> Dataset entries
┄┄┄┄┄┄

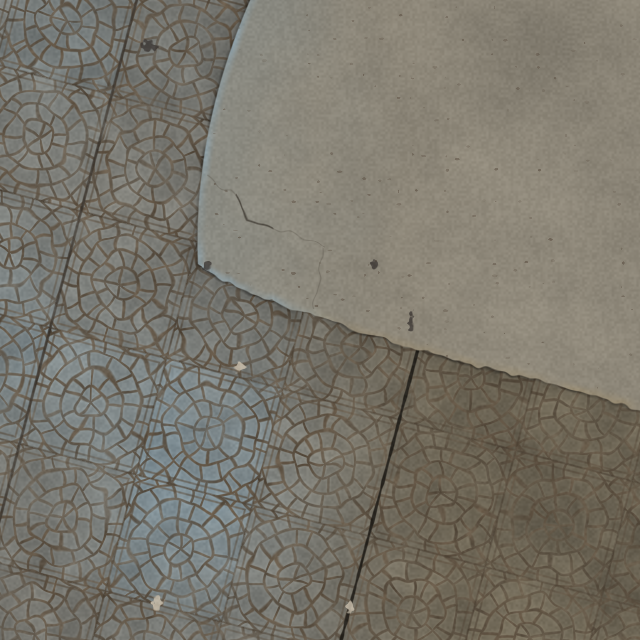
Give the GLSL for this texture, as a WebGL 2 fragment shader.

```glsl
#version 300 es
precision highp float;
// Worn cobble-pattern floor tiles, turned askew, under a cracked concrete slab.

#define TILE_SIZE 0.188
#define TILE_ANGLE 0.258
#define TILE_ORIGIN vec2(0.2604, 0.4401)
#define RING_WIDTH 0.132
#define GROOVE 0.0115
#define SLAB_WEAR 0.010
#define GRAIN 0.05
#define BLUE_LIGHT vec3(0.50, 0.57, 0.605)
#define WARM_STONE vec3(0.435, 0.405, 0.34)
#define GREY_STONE vec3(0.468, 0.465, 0.44)
#define GROOVE_DIRT vec3(0.355, 0.305, 0.245)
#define CONCRETE vec3(0.555, 0.53, 0.475)

uniform vec2 u_resolution;
out vec4 fragColor;

float hash(vec2 p) {
    return fract(sin(dot(p, vec2(127.1, 311.7))) * 43758.5);
}

float noise(vec2 p) {
    vec2 i = floor(p), f = fract(p);
    f = f * f * (3.0 - 2.0 * f);
    return mix(mix(hash(i), hash(i + vec2(1, 0)), f.x),
               mix(hash(i + vec2(0, 1)), hash(i + vec2(1, 1)), f.x), f.y);
}

float fbm(vec2 p) {
    float sum = 0.0, amp = 0.5;
    for (int i = 0; i < 5; i++) {
        sum += amp * noise(p);
        p = mat2(1.6, 1.2, -1.2, 1.6) * p + 7.3;
        amp *= 0.5;
    }
    return sum;
}

float segment(vec2 p, vec2 a, vec2 b) {
    vec2 d = b - a;
    return length(p - a - d * clamp(dot(p - a, d) / dot(d, d), 0.0, 1.0));
}

float glow(vec2 p, vec2 centre, vec2 size) {
    vec2 d = (p - centre) / size;
    return exp(-dot(d, d));
}

float line(float d, float width, float blur) {
    return 1.0 - smoothstep(width - blur, width + blur, d);
}

// Soft fleck with a ragged outline
float fleck(vec2 p, vec2 centre, vec2 size) {
    return line(length((p - centre) / size) + 1.2 * noise(p * 190.0), 1.5, 0.25);
}

// Concentric cobbles: x = distance to nearest groove, y = stone tone
vec2 cobbles(vec2 q, vec2 id) {
    q += 0.07 * (vec2(noise(q * 7.0 + id * 9.1), noise(q * 7.0 + id * 5.3 + 40.0)) - 0.5);
    float r = length(q), ring = floor(r / RING_WIDTH);
    float count = floor(5.0 + 5.4 * ring);
    float a = (atan(q.y, q.x) / 6.28318 + 0.5) * count;
    float joint = floor(a + 0.5);
    vec2 seed = id * 17.0 + ring * 3.7;
    float side = a - joint - 0.55 * (hash(seed + mod(joint, count)) - 0.5);
    float radial = abs(side) * 6.28318 * r / count;
    float circle = abs(r - max(1.0, floor(r / RING_WIDTH + 0.5)) * RING_WIDTH);
    float tone = hash(seed + 31.0 + mod(joint + step(0.0, side), count));
    return vec2(min(radial, circle), tone);
}

vec3 tiles(vec2 p, float px) {
    float c = cos(TILE_ANGLE), s = sin(TILE_ANGLE);
    vec2 g = mat2(c, s, -s, c) * (p - TILE_ORIGIN) / TILE_SIZE;
    vec2 id = floor(g), q = fract(g) - 0.5;
    float aa = 0.9 * px / TILE_SIZE;
    vec2 stone = cobbles(q, id);

    // Cool light on the left, warm dirt on the right, partly stepped by tile
    vec2 lit = p - 0.45 * mat2(c, -s, s, c) * q * TILE_SIZE;
    float blue = 0.9 * glow(lit, vec2(0.29, 0.25), vec2(0.14, 0.2))
               + 0.6 * glow(lit, vec2(0.02, 0.46), vec2(0.14, 0.17))
               + 0.4 * glow(lit, vec2(0.08, 0.95), vec2(0.18, 0.16));
    blue *= 0.65 + 0.7 * fbm(p * 9.0);
    vec3 col = mix(GREY_STONE, WARM_STONE, smoothstep(0.35, 0.75, p.x));
    col = mix(col, BLUE_LIGHT, min(blue, 1.0));
    col *= 0.90 + 0.1 * stone.y + 0.08 * hash(id + 3.0);
    col *= 0.88 + 0.24 * fbm(p * 18.0 + 3.0);
    col *= 1.0 - 0.1 * glow(p, vec2(0.88, 0.2), vec2(0.16, 0.14));
    col *= 1.0 + 0.06 * line(stone.x, 0.027, 0.015);

    // Grooves between stones, seams between tiles
    vec3 dirt = GROOVE_DIRT * (0.85 + 0.35 * noise(p * 60.0));
    float wear = 0.5 + 0.5 * noise(p * 25.0);
    col = mix(col, dirt, wear * line(stone.x, GROOVE, aa));
    vec2 edge = 0.5 - abs(q);
    float seam = min(edge.x, edge.y);
    col = mix(col, dirt, 0.7 * wear * line(abs(seam - 0.05), 0.008, aa));
    col = mix(col, dirt * 0.88, 0.8 * wear * line(seam, 0.008, aa));
    float gap = abs(g.x - 2.0) + 0.012 * (noise(g * 15.0) - 0.5);
    col = mix(col, vec3(0.13, 0.12, 0.1), 0.9 * line(gap, 0.012, aa));
    return mix(col, vec3(0.2, 0.18, 0.16), 0.7 * wear * line(abs(g.x + 1.0), 0.012, aa));
}

vec3 slab(vec2 p, float d, float px) {
    float cloud = fbm(p * 5.0);
    vec3 col = CONCRETE * (0.9 + 0.1 * cloud + 0.11 * fbm(p * 24.0));
    float cool = 1.0 - smoothstep(0.28, 0.62, p.x + 0.2 * (cloud - 0.5));
    col = mix(col, vec3(0.525, 0.545, 0.53), 0.65 * cool);
    col *= 1.0 - 0.1 * glow(p, vec2(0.84, 0.91), vec2(0.13, 0.1)) * (0.5 + cloud);
    // Pale worn lip
    vec3 lip = mix(vec3(0.56, 0.64, 0.68), vec3(0.6, 0.55, 0.45), smoothstep(0.4, 0.56, p.x));
    col = mix(col, lip, noise(p * 30.0) * line(d, 0.008, 0.008));
    // Scattered specks
    vec2 cell = floor(p * 55.0);
    vec2 at = (cell + 0.2 + 0.6 * vec2(hash(cell), hash(cell + 19.0))) / 55.0;
    float speck = step(0.8, hash(cell + 53.0)) * fleck(p, at, vec2(0.001 + 0.003 * hash(cell + 7.0), 0.0018));
    col = mix(col, vec3(0.36, 0.31, 0.26), 0.6 * hash(cell + 5.0) * speck);
    // Cracks
    vec2 w = p + 0.01 * (vec2(noise(p * 55.0), noise(p * 55.0 + 20.0)) - 0.5);
    vec2 a = vec2(0.366, 0.696), b = vec2(0.39, 0.659), c = vec2(0.424, 0.645);
    float deep = min(segment(w, a, b), segment(w, b, c));
    float fine = min(segment(w, vec2(0.322, 0.726), a), segment(w, c, vec2(0.508, 0.615)));
    fine = min(fine, segment(w, vec2(0.506, 0.612), vec2(0.488, 0.522)));
    col = mix(col, vec3(0.25, 0.23, 0.2), 0.8 * line(deep, 0.0013, px));
    return mix(col, vec3(0.38, 0.36, 0.32), 0.5 * line(fine, 0.0007, px));
}

void main() {
    vec2 p = gl_FragCoord.xy / u_resolution;
    float px = 1.0 / u_resolution.y;
    // Slab outline: bowed left side, sagging lower side
    float left = 0.3086 + 0.576 * pow(abs(p.y - 0.622), 2.0);
    float t = clamp((p.x - 0.316) / 0.684, 0.0, 1.0);
    float lower = 0.586 - 0.324 * (p.x - 0.316) - 0.0586 * sqrt(t) * (1.0 - t);
    lower += SLAB_WEAR * (noise(p * 22.0) + 0.6 * noise(p * 75.0) - 0.8);
    float d = min(p.x - left, 0.95 * (p.y - lower));

    vec3 col = tiles(p, px);
    col *= 1.0 - 0.4 * noise(p * 28.0) * smoothstep(-0.006, 0.0, d) - 0.1 * smoothstep(-0.03, 0.0, d);
    col = mix(col, slab(p, d, px), smoothstep(-px, px, d));

    // Stains and pale chips
    float stain = max(fleck(p, vec2(0.234, 0.929), vec2(0.011, 0.009)),
                      fleck(p, vec2(0.642, 0.499), vec2(0.004, 0.017)));
    stain = max(stain, fleck(p, vec2(0.584, 0.587), vec2(0.006)));
    stain = max(stain, fleck(p, vec2(0.324, 0.584), vec2(0.007)));
    col = mix(col, vec3(0.22, 0.2, 0.19), 0.75 * stain);
    float chip = max(fleck(p, vec2(0.375, 0.426), vec2(0.01, 0.007)),
                     fleck(p, vec2(0.246, 0.058), vec2(0.009, 0.011)));
    chip = max(chip, fleck(p, vec2(0.547, 0.052), vec2(0.006, 0.008)));
    col = mix(col, vec3(0.76, 0.72, 0.65), 0.9 * chip);
    fragColor = vec4(col + GRAIN * (noise(p * 260.0) - 0.5), 1.0);
}
```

┄┄┄┄┄┄

Match on "smoothstep": copy every line in the records that has it.

> Solved exercise
    return 1.0 - smoothstep(width - blur, width + blur, d);
    vec3 col = mix(GREY_STONE, WARM_STONE, smoothstep(0.35, 0.75, p.x));
    float cool = 1.0 - smoothstep(0.28, 0.62, p.x + 0.2 * (cloud - 0.5));
    vec3 lip = mix(vec3(0.56, 0.64, 0.68), vec3(0.6, 0.55, 0.45), smoothstep(0.4, 0.56, p.x));
    col *= 1.0 - 0.4 * noise(p * 28.0) * smoothstep(-0.006, 0.0, d) - 0.1 * smoothstep(-0.03, 0.0, d);
    col = mix(col, slab(p, d, px), smoothstep(-px, px, d));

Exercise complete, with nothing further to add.